■ RECORDS FOR THE TASK:

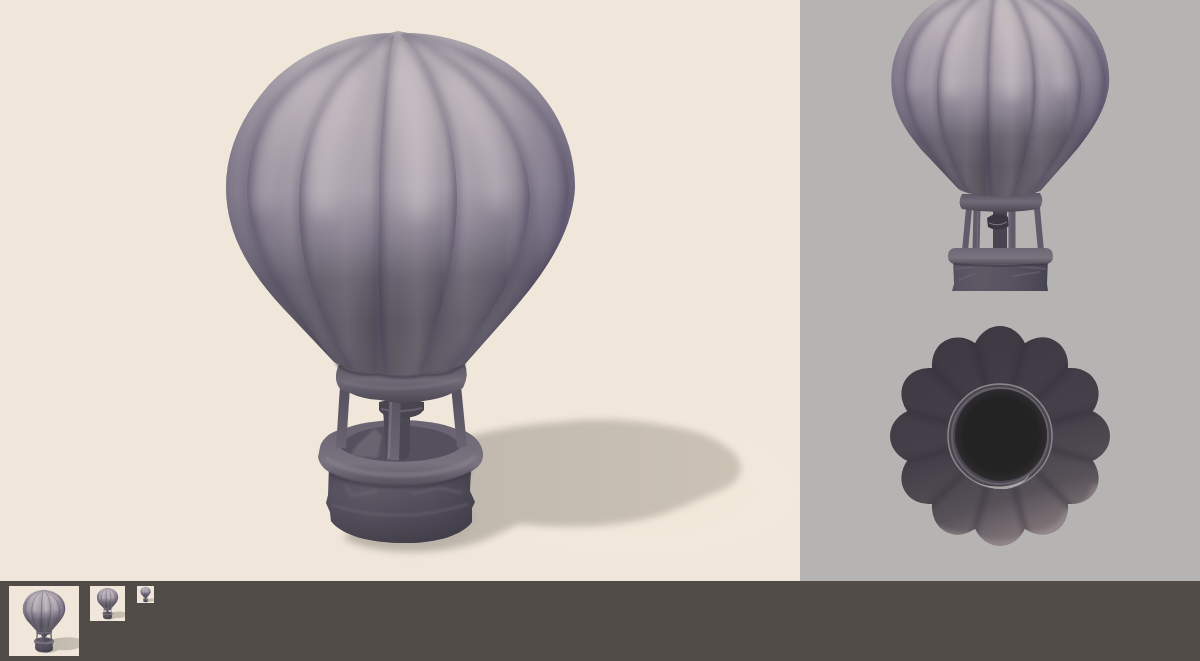
<!DOCTYPE html>
<html lang="en">
<head>
<meta charset="utf-8">
<title>Hot air balloon model sheet</title>
<style>
:root {
  --cream: #f0e7da;
  --panel: #b5b4b2;
  --bar: #524c49;
  --shadow: #c5bdb1;
  --clay: #605b69;
  --clay-dark: #484451;
  --clay-deep: #3a3743;
  --clay-light: #7d7785;
  --seam: #47415a;
  --shine: #e2d8da;
  --hole: #232323;
}
html, body { margin: 0; width: 1200px; height: 661px; overflow: hidden; background: var(--bar); }
svg { display: block; }
.seam { fill: none; stroke: var(--seam); stroke-width: 7; opacity: .36; }
.shine { fill: none; stroke: var(--shine); stroke-linecap: round; opacity: .32; }
.post { stroke: url(#postTone); fill: none; }
</style>
</head>
<body>
<svg width="1200" height="661" viewBox="0 0 1200 661" role="img" aria-label="Hot air balloon model in three views, with three small icon previews">
  <defs>
    <linearGradient id="envelopeTone" gradientUnits="userSpaceOnUse" x1="395" y1="32" x2="405" y2="374">
      <stop offset="0" stop-color="#b3acb2"/>
      <stop offset=".25" stop-color="#b1a8b0"/>
      <stop offset=".46" stop-color="#a39ba6"/>
      <stop offset=".6" stop-color="#7e7786"/>
      <stop offset=".72" stop-color="#5a5562"/>
      <stop offset=".85" stop-color="#4c4954"/>
      <stop offset="1" stop-color="#504d57"/>
    </linearGradient>
    <linearGradient id="sideShade" gradientUnits="userSpaceOnUse" x1="226" y1="0" x2="575" y2="0">
      <stop offset="0" stop-color="#5a546c" stop-opacity=".5"/>
      <stop offset=".22" stop-color="#5a546c" stop-opacity=".08"/>
      <stop offset=".5" stop-color="#5a546c" stop-opacity="0"/>
      <stop offset=".78" stop-color="#5a546c" stop-opacity=".14"/>
      <stop offset="1" stop-color="#514c68" stop-opacity=".6"/>
    </linearGradient>
    <linearGradient id="goreTone">
      <stop offset="0" stop-color="#4a435a" stop-opacity=".26"/>
      <stop offset=".22" stop-color="#e6dcde" stop-opacity=".1"/>
      <stop offset=".5" stop-color="#e6dcde" stop-opacity=".17"/>
      <stop offset=".8" stop-color="#e6dcde" stop-opacity=".04"/>
      <stop offset="1" stop-color="#4a435a" stop-opacity=".3"/>
    </linearGradient>
    <linearGradient id="bodyTone">
      <stop offset="0" stop-color="#56515f"/>
      <stop offset=".3" stop-color="#5f5966"/>
      <stop offset=".7" stop-color="#55505d"/>
      <stop offset="1" stop-color="#474451"/>
    </linearGradient>
    <linearGradient id="bodyFade" x2="0" y2="1">
      <stop offset="0" stop-color="#403c48" stop-opacity=".5"/>
      <stop offset=".3" stop-color="#403c48" stop-opacity="0"/>
      <stop offset="1" stop-color="#33303b" stop-opacity=".6"/>
    </linearGradient>
    <linearGradient id="ringTone" x2="0" y2="1">
      <stop offset="0" stop-color="#5b5663"/>
      <stop offset=".45" stop-color="#706a77"/>
      <stop offset="1" stop-color="#4b4753"/>
    </linearGradient>
    <linearGradient id="rimTone" x2="0" y2="1">
      <stop offset="0" stop-color="#6e6876"/>
      <stop offset=".6" stop-color="#79737f"/>
      <stop offset="1" stop-color="#56515d"/>
    </linearGradient>
    <linearGradient id="postTone" gradientUnits="userSpaceOnUse" x1="0" y1="385" x2="0" y2="460">
      <stop offset="0" stop-color="#55505e"/>
      <stop offset="1" stop-color="#6d6775"/>
    </linearGradient>
    <radialGradient id="floorGlow" gradientUnits="userSpaceOnUse" cx="0" cy="0" r="1" gradientTransform="translate(640 490) scale(230 95)">
      <stop offset="0" stop-color="#efe6d8"/>
      <stop offset=".6" stop-color="#f2e9dc" stop-opacity=".8"/>
      <stop offset="1" stop-color="#f2e9dc" stop-opacity="0"/>
    </radialGradient>
    <linearGradient id="shadowTone">
      <stop offset="0" stop-color="#bdb5aa"/>
      <stop offset="1" stop-color="#cbc2b5"/>
    </linearGradient>
    <linearGradient id="undersideTone" gradientUnits="userSpaceOnUse" x1="970" y1="340" x2="1035" y2="545">
      <stop offset="0" stop-color="#3d3a43"/>
      <stop offset=".5" stop-color="#45414a"/>
      <stop offset=".75" stop-color="#565057"/>
      <stop offset="1" stop-color="#8b8082"/>
    </linearGradient>
    <radialGradient id="holeTone">
      <stop offset=".8" stop-color="#232323"/>
      <stop offset="1" stop-color="#2d2b2f"/>
    </radialGradient>
    <filter id="soft1" x="-20%" y="-20%" width="140%" height="140%"><feGaussianBlur stdDeviation="1.2"/></filter>
    <filter id="soft3" filterUnits="userSpaceOnUse" x="180" y="0" width="620" height="581"><feGaussianBlur stdDeviation="3.5"/></filter>
    <filter id="soft8" filterUnits="userSpaceOnUse" x="180" y="0" width="440" height="420"><feGaussianBlur stdDeviation="9"/></filter>
    <filter id="softUnder" filterUnits="userSpaceOnUse" x="870" y="310" width="260" height="250"><feGaussianBlur stdDeviation="2.5"/></filter>

    <path id="envelopeShape" d="M390 33 L398 31 L408 33 C455 34 503 53 533 85 C560 113 575 150 575 187 C573 232 545 273 511 312 L465 364 C440 378 358 377 334 362 L283 308 C250 272 226 235 226 187 C226 153 240 118 268 86 C298 53 344 34 390 33 Z"/>
    <clipPath id="envelopeClip"><use href="#envelopeShape"/></clipPath>
    <clipPath id="frontClip"><rect x="800" y="0" width="400" height="291"/></clipPath>

    <g id="envelope">
      <use href="#envelopeShape" fill="url(#envelopeTone)"/>
      <g clip-path="url(#envelopeClip)">
        <rect x="220" y="25" width="360" height="360" fill="url(#sideShade)"/>
        <g fill="url(#goreTone)">
          <path d="M390 33 C290 62 246 120 247 195 C249 245 286 300 336 364 L220 364 V33 Z" opacity=".5"/>
          <path d="M392 34 C290 62 246 120 247 195 C249 245 286 300 336 364 L354 369 C320 320 298 270 299 200 C300 130 335 66 392 34 Z"/>
          <path d="M394 35 C335 66 300 130 299 200 C298 270 320 320 354 369 L386 375 C376 320 379 260 381 195 C385 130 387 70 394 35 Z"/>
          <path d="M394 35 C387 70 379 130 379 195 C379 260 376 320 386 375 L418 374 C440 320 457 260 457 195 C456 130 435 70 401 35 Z"/>
          <path d="M401 35 C435 70 456 130 457 195 C457 260 440 320 418 374 L447 370 C494 315 529 260 530 195 C526 130 475 65 403 34 Z"/>
          <path d="M403 34 C475 65 526 130 530 195 C529 260 494 315 447 370 L464 364 C520 305 567 250 569 187 C563 120 510 60 406 33 Z"/>
        </g>
        <g class="seam" filter="url(#soft3)">
          <path d="M390 33 C290 62 246 120 247 195 C249 245 286 300 336 364"/>
          <path d="M392 35 C335 66 300 130 299 200 C298 270 320 320 354 369"/>
          <path d="M395 35 C387 70 379 130 379 195 C379 260 376 320 386 375"/>
          <path d="M400 35 C435 70 456 130 457 195 C457 260 440 320 418 374"/>
          <path d="M403 34 C475 65 526 130 530 195 C529 260 494 315 447 370"/>
          <path d="M406 33 C510 60 563 120 569 187 C567 250 520 305 464 364"/>
        </g>
        <g class="shine" filter="url(#soft8)">
          <path d="M352 78 C330 115 322 150 322 205" stroke-width="24"/>
          <path d="M402 70 C417 110 420 150 419 205" stroke-width="28"/>
          <path d="M451 80 C485 120 496 155 499 200" stroke-width="20"/>
          <path d="M318 75 C280 110 263 150 262 205" stroke-width="14"/>
          <path d="M340 50 Q400 34 460 52" stroke-width="12"/>
        </g>
      </g>
    </g>

    <g id="castShadow">
      <path d="M470 436 C500 428 530 424 560 422 C600 417 640 420 668 426 C700 430 722 440 736 455 C748 470 738 484 718 492 C690 502 668 516 630 522 C590 529 548 527 520 524 C500 532 485 543 455 548 C415 556 365 552 343 538 L400 500 Z" fill="url(#shadowTone)" filter="url(#soft3)"/>
      <path d="M346 532 Q385 550 440 545 Q470 538 478 512 L400 500 Z" fill="#b9b0a7" filter="url(#soft3)"/>
    </g>

    <g id="basket">
      <path d="M329 468 L328 495 L326 503 L330 512 L331 521 C342 536 372 543 405 543 C438 543 462 535 472 522 L472 508 L475 502 L470 491 L471 468 Z" fill="url(#bodyTone)"/>
      <path d="M329 468 L328 495 L326 503 L330 512 L331 521 C342 536 372 543 405 543 C438 543 462 535 472 522 L472 508 L475 502 L470 491 L471 468 Z" fill="url(#bodyFade)"/>
      <g fill="none" stroke="#7b7480" stroke-width="3" opacity=".3" filter="url(#soft1)">
        <path d="M332 505 Q400 526 468 504"/>
        <path d="M345 484 L352 496 L378 491 M412 494 L440 488 L462 493"/>
      </g>
      <ellipse cx="400" cy="451" rx="80" ry="31" fill="#6b6573"/>
      <path d="M338 450 Q345 428 400 425 Q455 428 464 450 Q440 464 400 465 Q356 464 338 450 Z" fill="#55505d"/>
      <path d="M356 446 L375 428 L382 436 L378 458 L350 456 Z" fill="#78717e" opacity=".6" filter="url(#soft1)"/>
      <path d="M383 410 H410 V446 Q411 456 404 460 H387 Z" fill="#4b4753"/>
      <path d="M379 402 Q400 396 424 402 V410 Q418 418 402 418 Q384 418 379 410 Z" fill="#49454f"/>
      <path d="M381 409 Q402 414 422 408" fill="none" stroke="#66606c" stroke-width="2"/>
      <path d="M320 447 C322 439 329 433 339 430 C334 438 336 446 346 452 C372 465 430 465 456 451 C465 445 467 438 462 430 C474 434 482 443 483 453 C484 463 477 469 468 473 C435 489 368 490 335 475 C325 471 319 464 318 457 Z" fill="url(#rimTone)"/>
      <path d="M326 458 C350 480 450 482 476 456" fill="none" stroke="#8d8792" stroke-width="5" opacity=".45" filter="url(#soft1)"/>
      <path d="M330 474 C365 492 440 491 471 472" fill="none" stroke="#3d3945" stroke-width="3" opacity=".55" filter="url(#soft1)"/>
      <g class="post" stroke-width="10">
        <path d="M345 386 L341 448"/>
        <path d="M456 386 L462 447"/>
        <path d="M395 394 L393 460" stroke-width="12"/>
      </g>
      <path d="M391 402 L389 458" stroke="#8a838e" stroke-width="2" opacity=".5"/>
      <path d="M339 364 Q332 380 341 390 L350 393 Q362 399 380 400 L398 403 Q430 402 448 395 L463 388 Q470 374 464 362 Q400 372 339 364 Z" fill="url(#ringTone)"/>
      <path d="M343 382 Q400 396 461 379" fill="none" stroke="#817a86" stroke-width="4" opacity=".4" filter="url(#soft1)"/>
      <path d="M336 363 Q350 377 378 374 Q400 380 424 375 Q452 376 465 363" fill="none" stroke="#35313d" stroke-width="3" opacity=".55" filter="url(#soft1)"/>
    </g>

    <g id="balloon">
      <use href="#castShadow"/>
      <use href="#basket"/>
      <use href="#envelope"/>
    </g>

    <symbol id="preview" viewBox="113 0 574 574">
      <rect x="113" width="574" height="574" fill="#f0e7da"/>
      <use href="#balloon"/>
    </symbol>

    <ellipse id="lobe" cx="1000" cy="358" rx="28" ry="32"/>
    <clipPath id="undersideClip">
      <circle cx="1000" cy="436" r="94"/>
      <use href="#lobe"/>
      <use href="#lobe" transform="rotate(30 1000 436)"/>
      <use href="#lobe" transform="rotate(60 1000 436)"/>
      <use href="#lobe" transform="rotate(90 1000 436)"/>
      <use href="#lobe" transform="rotate(120 1000 436)"/>
      <use href="#lobe" transform="rotate(150 1000 436)"/>
      <use href="#lobe" transform="rotate(180 1000 436)"/>
      <use href="#lobe" transform="rotate(210 1000 436)"/>
      <use href="#lobe" transform="rotate(240 1000 436)"/>
      <use href="#lobe" transform="rotate(270 1000 436)"/>
      <use href="#lobe" transform="rotate(300 1000 436)"/>
      <use href="#lobe" transform="rotate(330 1000 436)"/>
    </clipPath>
    <path id="crease" d="M1027 335 L1013 386"/>
    <g id="creaseTrio">
      <use href="#crease"/>
      <use href="#crease" transform="rotate(30 1000 436)"/>
      <use href="#crease" transform="rotate(60 1000 436)"/>
    </g>
  </defs>

  <g id="perspective-view">
    <rect width="800" height="581" fill="var(--cream)"/>
    <rect x="400" y="390" width="400" height="191" fill="url(#floorGlow)"/>
    <use href="#balloon"/>
  </g>

  <rect x="800" width="400" height="581" fill="var(--panel)"/>

  <g id="front-view" clip-path="url(#frontClip)">
    <path d="M953 258 H1048 L1047 284 L1048 291 H952 L954 284 Z" fill="url(#bodyTone)"/>
    <path d="M955 269 Q1000 262 1046 269 M958 280 L975 274 M1012 276 L1040 272" fill="none" stroke="#6f6873" stroke-width="2" opacity=".5"/>
    <path d="M993 211 H1007 V250 H993 Z" fill="var(--clay-dark)"/>
    <path d="M987 218 Q998 210 1008 217 L1009 226 Q998 233 988 227 Z" fill="var(--clay-deep)"/>
    <path d="M989 223 Q998 227 1007 222" fill="none" stroke="var(--clay-light)" stroke-width="1"/>
    <g fill="none" stroke="var(--clay)" stroke-width="6">
      <path d="M969 208 L965 251"/>
      <path d="M977 208 L976 251" stroke-width="7"/>
      <path d="M1012 208 L1012 251" stroke-width="7"/>
      <path d="M1037 208 L1041 251"/>
    </g>
    <path d="M978 210 L977 249 M1010 210 L1010 249" stroke="var(--clay-light)" stroke-width="1" opacity=".7"/>
    <rect x="948" y="248" width="105" height="16" rx="7" fill="url(#rimTone)"/>
    <path d="M954 264 Q1000 268 1047 264" fill="none" stroke="var(--clay-deep)" stroke-width="2" opacity=".6"/>
    <path d="M962 194 Q957 203 962 209 Q1000 215 1039 209 Q1045 201 1040 193 Z" fill="url(#ringTone)"/>
    <use href="#envelope" transform="translate(750 -37) scale(.625)"/>
  </g>

  <g id="underside-view">
    <g clip-path="url(#undersideClip)">
      <rect x="880" y="320" width="240" height="235" fill="url(#undersideTone)"/>
      <g fill="none" stroke="#2f2c37" stroke-width="5" opacity=".42" filter="url(#softUnder)">
        <use href="#creaseTrio"/>
        <use href="#creaseTrio" transform="rotate(90 1000 436)"/>
        <use href="#creaseTrio" transform="rotate(180 1000 436)"/>
        <use href="#creaseTrio" transform="rotate(270 1000 436)"/>
      </g>
      <path d="M936 530 Q950 538 968 537 Q985 546 1003 545 Q1022 544 1033 536 Q1058 535 1067 515 Q1092 507 1097 485" fill="none" stroke="#a3979a" stroke-width="8" opacity=".55" filter="url(#softUnder)"/>
    </g>
    <circle cx="1000" cy="436" r="53" fill="#4a464f"/>
    <circle cx="1000" cy="436" r="52" fill="none" stroke="#8b868d" stroke-width="1.5"/>
    <circle cx="1000" cy="436" r="48" fill="none" stroke="#65606a" stroke-width="2"/>
    <path d="M975 482 Q1000 492 1024 480 L1030 474 Q1024 486 1006 489 Q990 490 975 482 Z" fill="#aaa3a5"/>
    <circle cx="1001" cy="435" r="46" fill="url(#holeTone)"/>
  </g>

  <g id="icon-bar">
    <rect y="581" width="1200" height="80" fill="var(--bar)"/>
    <use href="#preview" x="9" y="586" width="70" height="70"/>
    <use href="#preview" x="90" y="586" width="35" height="35"/>
    <use href="#preview" x="137" y="586" width="17" height="17"/>
  </g>
</svg>
</body>
</html>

■ ASSIGNMENT:
An exact copy is required of the lines from the start of the records above through the line with "--shine: #e2d8da;", and only those, without any pictures.

■ OUTPUT FOR THIS TASK:
<!DOCTYPE html>
<html lang="en">
<head>
<meta charset="utf-8">
<title>Hot air balloon model sheet</title>
<style>
:root {
  --cream: #f0e7da;
  --panel: #b5b4b2;
  --bar: #524c49;
  --shadow: #c5bdb1;
  --clay: #605b69;
  --clay-dark: #484451;
  --clay-deep: #3a3743;
  --clay-light: #7d7785;
  --seam: #47415a;
  --shine: #e2d8da;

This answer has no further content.